*** Opening Excerpted records ***
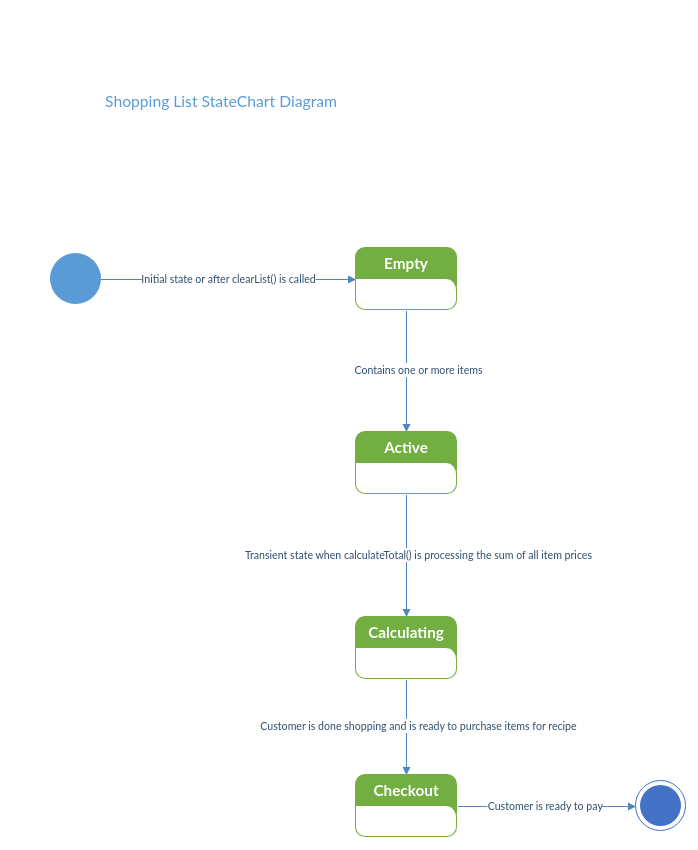
<!DOCTYPE html>
<html lang="en">
<head>
<meta charset="utf-8">
<title>Shopping List StateChart Diagram</title>
<style>
  :root {
    --paper: #ffffff;
    --title: #5b9bd5;
    --start: #5b9bd5;
    --end: #4472c4;
    --state: #72ae42;
    --line: #4f87bb;
    --label: #2f4f70;
  }
  * { box-sizing: border-box; margin: 0; }
  html, body { width: 698px; height: 850px; overflow: hidden; background: var(--paper); }
  .diagram {
    position: relative;
    width: 698px;
    height: 850px;
    overflow: hidden;
    font-family: Lato, "Open Sans", sans-serif;
  }
  h1 {
    position: absolute;
    left: 105px;
    top: 91px;
    font-size: 15.7px;
    font-weight: 400;
    line-height: 20px;
    color: var(--title);
    white-space: nowrap;
  }
  .connectors { position: absolute; inset: 0; }
  .connectors .line { stroke: var(--line); stroke-width: 1; }
  .connectors .head { fill: var(--line); }

  .state {
    position: absolute;
    left: 355px;
    width: 102px;
    height: 63px;
    border-radius: 10px;
    background: linear-gradient(var(--state) 40px, transparent 40px);
  }
  .state h2 {
    height: 32px;
    line-height: 33px;
    font-size: 15.3px;
    font-weight: 700;
    text-align: center;
    color: var(--paper);
  }
  .state .body {
    height: 31px;
    border: 1px solid var(--state);
    border-top: 0;
    border-radius: 0 11px 10px 10px;
    background: var(--paper);
  }
  .empty { top: 247px; }
  .active { top: 431px; }
  .calculating { top: 616px; }
  .checkout { top: 774px; }

  .label {
    position: absolute;
    transform: translateX(-50%);
    height: 14px;
    line-height: 14px;
    font-size: 10.6px;
    color: var(--label);
    background: var(--paper);
    white-space: nowrap;
  }
  .to-empty { left: 228.5px; top: 272px; }
  .to-active { left: 418.5px; top: 363px; }
  .to-calculating { left: 418.5px; top: 548px; }
  .to-checkout { left: 418.5px; top: 719px; }
  .to-end { left: 545.3px; top: 799px; }
</style>
</head>
<body>
<main class="diagram">
  <h1>Shopping List StateChart Diagram</h1>

  <svg class="connectors" width="698" height="850" viewBox="0 0 698 850" aria-hidden="true">
    <defs>
      <polygon id="arrow" class="head" points="0,0 -8,-4 -8,4"/>
    </defs>
    <circle cx="75.5" cy="278.5" r="25.5" fill="var(--start)"/>
    <g class="line">
      <line x1="101" y1="279.5" x2="350" y2="279.5"/>
      <line x1="406.5" y1="311" x2="406.5" y2="426"/>
      <line x1="406.5" y1="495" x2="406.5" y2="611"/>
      <line x1="406.5" y1="680" x2="406.5" y2="769"/>
      <line x1="458" y1="806.5" x2="630" y2="806.5"/>
    </g>
    <use href="#arrow" transform="translate(356 279.5)"/>
    <use href="#arrow" transform="translate(406.5 432) rotate(90)"/>
    <use href="#arrow" transform="translate(406.5 617) rotate(90)"/>
    <use href="#arrow" transform="translate(406.5 775) rotate(90)"/>
    <use href="#arrow" transform="translate(636 806.5)"/>
    <circle cx="660.5" cy="805.5" r="25" fill="var(--paper)" stroke="var(--end)"/>
    <circle cx="660.5" cy="805.5" r="20.5" fill="var(--end)"/>
  </svg>

  <p class="label to-empty">Initial state or after clearList() is called</p>
  <p class="label to-active">Contains one or more items</p>
  <p class="label to-calculating">Transient state when calculateTotal() is processing the sum of all item prices</p>
  <p class="label to-checkout">Customer is done shopping and is ready to purchase items for recipe</p>
  <p class="label to-end">Customer is ready to pay</p>

  <section class="state empty"><h2>Empty</h2><div class="body"></div></section>
  <section class="state active"><h2>Active</h2><div class="body"></div></section>
  <section class="state calculating"><h2>Calculating</h2><div class="body"></div></section>
  <section class="state checkout"><h2>Checkout</h2><div class="body"></div></section>
</main>
</body>
</html>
*** Closing Excerpted records ***
◆ Your objective ◆
Your job is to repeat every entry exactly, keeping all pictures out of the copy.

◆ Expected answer ◆
<!DOCTYPE html>
<html lang="en">
<head>
<meta charset="utf-8">
<title>Shopping List StateChart Diagram</title>
<style>
  :root {
    --paper: #ffffff;
    --title: #5b9bd5;
    --start: #5b9bd5;
    --end: #4472c4;
    --state: #72ae42;
    --line: #4f87bb;
    --label: #2f4f70;
  }
  * { box-sizing: border-box; margin: 0; }
  html, body { width: 698px; height: 850px; overflow: hidden; background: var(--paper); }
  .diagram {
    position: relative;
    width: 698px;
    height: 850px;
    overflow: hidden;
    font-family: Lato, "Open Sans", sans-serif;
  }
  h1 {
    position: absolute;
    left: 105px;
    top: 91px;
    font-size: 15.7px;
    font-weight: 400;
    line-height: 20px;
    color: var(--title);
    white-space: nowrap;
  }
  .connectors { position: absolute; inset: 0; }
  .connectors .line { stroke: var(--line); stroke-width: 1; }
  .connectors .head { fill: var(--line); }

  .state {
    position: absolute;
    left: 355px;
    width: 102px;
    height: 63px;
    border-radius: 10px;
    background: linear-gradient(var(--state) 40px, transparent 40px);
  }
  .state h2 {
    height: 32px;
    line-height: 33px;
    font-size: 15.3px;
    font-weight: 700;
    text-align: center;
    color: var(--paper);
  }
  .state .body {
    height: 31px;
    border: 1px solid var(--state);
    border-top: 0;
    border-radius: 0 11px 10px 10px;
    background: var(--paper);
  }
  .empty { top: 247px; }
  .active { top: 431px; }
  .calculating { top: 616px; }
  .checkout { top: 774px; }

  .label {
    position: absolute;
    transform: translateX(-50%);
    height: 14px;
    line-height: 14px;
    font-size: 10.6px;
    color: var(--label);
    background: var(--paper);
    white-space: nowrap;
  }
  .to-empty { left: 228.5px; top: 272px; }
  .to-active { left: 418.5px; top: 363px; }
  .to-calculating { left: 418.5px; top: 548px; }
  .to-checkout { left: 418.5px; top: 719px; }
  .to-end { left: 545.3px; top: 799px; }
</style>
</head>
<body>
<main class="diagram">
  <h1>Shopping List StateChart Diagram</h1>

  <svg class="connectors" width="698" height="850" viewBox="0 0 698 850" aria-hidden="true">
    <defs>
      <polygon id="arrow" class="head" points="0,0 -8,-4 -8,4"/>
    </defs>
    <circle cx="75.5" cy="278.5" r="25.5" fill="var(--start)"/>
    <g class="line">
      <line x1="101" y1="279.5" x2="350" y2="279.5"/>
      <line x1="406.5" y1="311" x2="406.5" y2="426"/>
      <line x1="406.5" y1="495" x2="406.5" y2="611"/>
      <line x1="406.5" y1="680" x2="406.5" y2="769"/>
      <line x1="458" y1="806.5" x2="630" y2="806.5"/>
    </g>
    <use href="#arrow" transform="translate(356 279.5)"/>
    <use href="#arrow" transform="translate(406.5 432) rotate(90)"/>
    <use href="#arrow" transform="translate(406.5 617) rotate(90)"/>
    <use href="#arrow" transform="translate(406.5 775) rotate(90)"/>
    <use href="#arrow" transform="translate(636 806.5)"/>
    <circle cx="660.5" cy="805.5" r="25" fill="var(--paper)" stroke="var(--end)"/>
    <circle cx="660.5" cy="805.5" r="20.5" fill="var(--end)"/>
  </svg>

  <p class="label to-empty">Initial state or after clearList() is called</p>
  <p class="label to-active">Contains one or more items</p>
  <p class="label to-calculating">Transient state when calculateTotal() is processing the sum of all item prices</p>
  <p class="label to-checkout">Customer is done shopping and is ready to purchase items for recipe</p>
  <p class="label to-end">Customer is ready to pay</p>

  <section class="state empty"><h2>Empty</h2><div class="body"></div></section>
  <section class="state active"><h2>Active</h2><div class="body"></div></section>
  <section class="state calculating"><h2>Calculating</h2><div class="body"></div></section>
  <section class="state checkout"><h2>Checkout</h2><div class="body"></div></section>
</main>
</body>
</html>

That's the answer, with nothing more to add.